*** RECORDS SHOWN

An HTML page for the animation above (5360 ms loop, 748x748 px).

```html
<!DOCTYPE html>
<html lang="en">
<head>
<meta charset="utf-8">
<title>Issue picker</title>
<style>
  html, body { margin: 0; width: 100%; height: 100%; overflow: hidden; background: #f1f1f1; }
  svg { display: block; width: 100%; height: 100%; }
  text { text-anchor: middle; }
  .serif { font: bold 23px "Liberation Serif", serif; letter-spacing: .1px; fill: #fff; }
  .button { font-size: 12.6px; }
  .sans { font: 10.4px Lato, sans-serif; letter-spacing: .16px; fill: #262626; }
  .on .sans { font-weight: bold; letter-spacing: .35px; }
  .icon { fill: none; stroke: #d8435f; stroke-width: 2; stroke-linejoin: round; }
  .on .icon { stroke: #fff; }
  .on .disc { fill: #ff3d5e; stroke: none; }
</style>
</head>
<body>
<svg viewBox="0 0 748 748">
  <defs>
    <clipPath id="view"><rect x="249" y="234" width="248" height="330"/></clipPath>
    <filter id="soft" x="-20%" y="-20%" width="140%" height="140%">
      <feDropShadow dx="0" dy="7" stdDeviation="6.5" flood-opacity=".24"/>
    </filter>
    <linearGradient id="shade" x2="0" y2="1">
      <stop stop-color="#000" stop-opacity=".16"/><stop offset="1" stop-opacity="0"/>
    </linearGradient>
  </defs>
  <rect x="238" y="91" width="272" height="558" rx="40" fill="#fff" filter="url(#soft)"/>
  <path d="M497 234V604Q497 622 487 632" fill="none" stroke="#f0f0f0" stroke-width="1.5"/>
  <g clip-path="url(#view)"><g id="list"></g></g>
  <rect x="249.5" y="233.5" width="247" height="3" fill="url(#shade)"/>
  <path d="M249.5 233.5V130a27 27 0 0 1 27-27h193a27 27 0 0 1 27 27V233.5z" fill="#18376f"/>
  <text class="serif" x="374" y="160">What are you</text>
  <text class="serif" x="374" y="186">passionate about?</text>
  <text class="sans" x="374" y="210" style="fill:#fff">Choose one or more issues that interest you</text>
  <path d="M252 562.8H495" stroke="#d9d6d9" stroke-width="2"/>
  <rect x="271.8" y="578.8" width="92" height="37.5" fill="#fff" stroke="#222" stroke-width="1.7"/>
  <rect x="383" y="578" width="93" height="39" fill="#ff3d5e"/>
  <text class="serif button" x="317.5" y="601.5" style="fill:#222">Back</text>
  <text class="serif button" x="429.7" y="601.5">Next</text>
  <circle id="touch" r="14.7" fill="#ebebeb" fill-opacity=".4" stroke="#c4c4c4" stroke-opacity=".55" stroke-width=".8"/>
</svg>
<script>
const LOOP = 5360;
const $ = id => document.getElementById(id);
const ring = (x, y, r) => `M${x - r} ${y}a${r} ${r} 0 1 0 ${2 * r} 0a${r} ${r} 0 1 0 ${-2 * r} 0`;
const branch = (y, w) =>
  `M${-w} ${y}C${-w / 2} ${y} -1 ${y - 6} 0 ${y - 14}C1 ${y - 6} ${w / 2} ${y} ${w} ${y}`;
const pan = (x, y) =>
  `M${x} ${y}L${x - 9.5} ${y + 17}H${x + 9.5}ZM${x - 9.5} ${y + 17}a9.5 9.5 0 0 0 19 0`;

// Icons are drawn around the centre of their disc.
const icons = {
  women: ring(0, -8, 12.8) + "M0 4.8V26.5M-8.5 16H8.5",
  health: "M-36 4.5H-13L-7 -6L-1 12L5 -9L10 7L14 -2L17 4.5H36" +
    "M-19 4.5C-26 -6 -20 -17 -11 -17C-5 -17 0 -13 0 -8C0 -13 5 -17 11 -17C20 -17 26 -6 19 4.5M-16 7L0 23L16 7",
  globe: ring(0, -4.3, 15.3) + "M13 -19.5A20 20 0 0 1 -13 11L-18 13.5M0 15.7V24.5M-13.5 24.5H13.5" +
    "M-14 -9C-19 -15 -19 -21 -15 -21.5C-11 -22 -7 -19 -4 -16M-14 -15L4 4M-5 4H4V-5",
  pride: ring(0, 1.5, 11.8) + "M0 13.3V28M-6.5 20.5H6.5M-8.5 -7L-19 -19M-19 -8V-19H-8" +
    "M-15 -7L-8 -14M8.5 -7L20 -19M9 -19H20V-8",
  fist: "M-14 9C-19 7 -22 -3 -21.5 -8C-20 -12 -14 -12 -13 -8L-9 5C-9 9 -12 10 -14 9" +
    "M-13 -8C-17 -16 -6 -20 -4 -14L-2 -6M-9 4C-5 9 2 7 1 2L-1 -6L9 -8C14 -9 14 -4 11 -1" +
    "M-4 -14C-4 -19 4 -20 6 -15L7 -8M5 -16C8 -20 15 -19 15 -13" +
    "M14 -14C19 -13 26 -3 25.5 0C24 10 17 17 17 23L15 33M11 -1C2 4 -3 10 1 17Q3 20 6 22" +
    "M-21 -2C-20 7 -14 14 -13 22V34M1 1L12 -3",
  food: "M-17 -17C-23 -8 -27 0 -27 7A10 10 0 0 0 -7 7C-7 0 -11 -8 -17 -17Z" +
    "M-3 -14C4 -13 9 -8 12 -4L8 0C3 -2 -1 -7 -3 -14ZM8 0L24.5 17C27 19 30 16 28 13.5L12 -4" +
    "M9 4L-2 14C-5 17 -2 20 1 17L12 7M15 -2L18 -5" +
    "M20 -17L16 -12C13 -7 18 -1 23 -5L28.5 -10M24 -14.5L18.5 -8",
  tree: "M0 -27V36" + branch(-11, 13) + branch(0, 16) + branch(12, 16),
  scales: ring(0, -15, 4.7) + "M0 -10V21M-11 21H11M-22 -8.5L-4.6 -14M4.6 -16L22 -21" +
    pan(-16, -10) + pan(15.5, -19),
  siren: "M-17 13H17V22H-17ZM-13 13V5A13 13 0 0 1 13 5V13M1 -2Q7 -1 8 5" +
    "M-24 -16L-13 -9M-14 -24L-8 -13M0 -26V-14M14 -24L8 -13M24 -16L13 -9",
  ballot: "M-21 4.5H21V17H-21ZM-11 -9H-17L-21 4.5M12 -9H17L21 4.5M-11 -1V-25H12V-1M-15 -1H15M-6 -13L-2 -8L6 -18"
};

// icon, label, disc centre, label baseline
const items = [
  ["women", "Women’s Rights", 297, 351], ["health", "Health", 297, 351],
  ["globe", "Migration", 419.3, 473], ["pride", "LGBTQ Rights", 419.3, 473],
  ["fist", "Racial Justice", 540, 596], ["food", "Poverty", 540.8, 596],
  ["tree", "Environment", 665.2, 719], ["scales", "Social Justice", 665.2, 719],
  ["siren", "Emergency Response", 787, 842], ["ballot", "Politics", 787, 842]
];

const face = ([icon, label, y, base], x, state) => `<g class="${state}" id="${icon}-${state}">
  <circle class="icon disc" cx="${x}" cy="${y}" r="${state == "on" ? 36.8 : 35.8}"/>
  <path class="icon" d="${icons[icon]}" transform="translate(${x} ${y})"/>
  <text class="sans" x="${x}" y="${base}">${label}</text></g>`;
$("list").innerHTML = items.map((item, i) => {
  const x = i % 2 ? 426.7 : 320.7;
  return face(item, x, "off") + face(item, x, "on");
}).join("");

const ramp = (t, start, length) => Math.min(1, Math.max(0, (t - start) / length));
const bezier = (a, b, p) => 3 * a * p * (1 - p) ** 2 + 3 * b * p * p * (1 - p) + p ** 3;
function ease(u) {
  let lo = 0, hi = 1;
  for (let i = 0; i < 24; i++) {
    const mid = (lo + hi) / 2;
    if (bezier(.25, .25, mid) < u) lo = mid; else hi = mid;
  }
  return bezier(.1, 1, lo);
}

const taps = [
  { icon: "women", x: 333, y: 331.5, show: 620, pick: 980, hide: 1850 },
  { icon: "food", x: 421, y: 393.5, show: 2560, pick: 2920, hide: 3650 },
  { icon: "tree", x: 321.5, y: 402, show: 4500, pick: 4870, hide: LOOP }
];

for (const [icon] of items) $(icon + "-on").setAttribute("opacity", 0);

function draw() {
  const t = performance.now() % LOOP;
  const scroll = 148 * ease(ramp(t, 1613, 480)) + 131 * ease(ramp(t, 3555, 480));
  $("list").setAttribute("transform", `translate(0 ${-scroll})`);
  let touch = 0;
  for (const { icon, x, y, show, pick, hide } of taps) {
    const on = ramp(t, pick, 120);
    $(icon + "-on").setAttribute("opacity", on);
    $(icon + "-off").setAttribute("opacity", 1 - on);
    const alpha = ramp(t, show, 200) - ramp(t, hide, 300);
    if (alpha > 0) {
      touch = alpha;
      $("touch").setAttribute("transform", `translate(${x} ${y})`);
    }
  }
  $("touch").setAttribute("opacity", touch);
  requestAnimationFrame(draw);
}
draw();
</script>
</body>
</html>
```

******

For the entries above, count the lines that contain the string "touch", and state that number without further comment.

RESULT FOR THIS EXERCISE: 5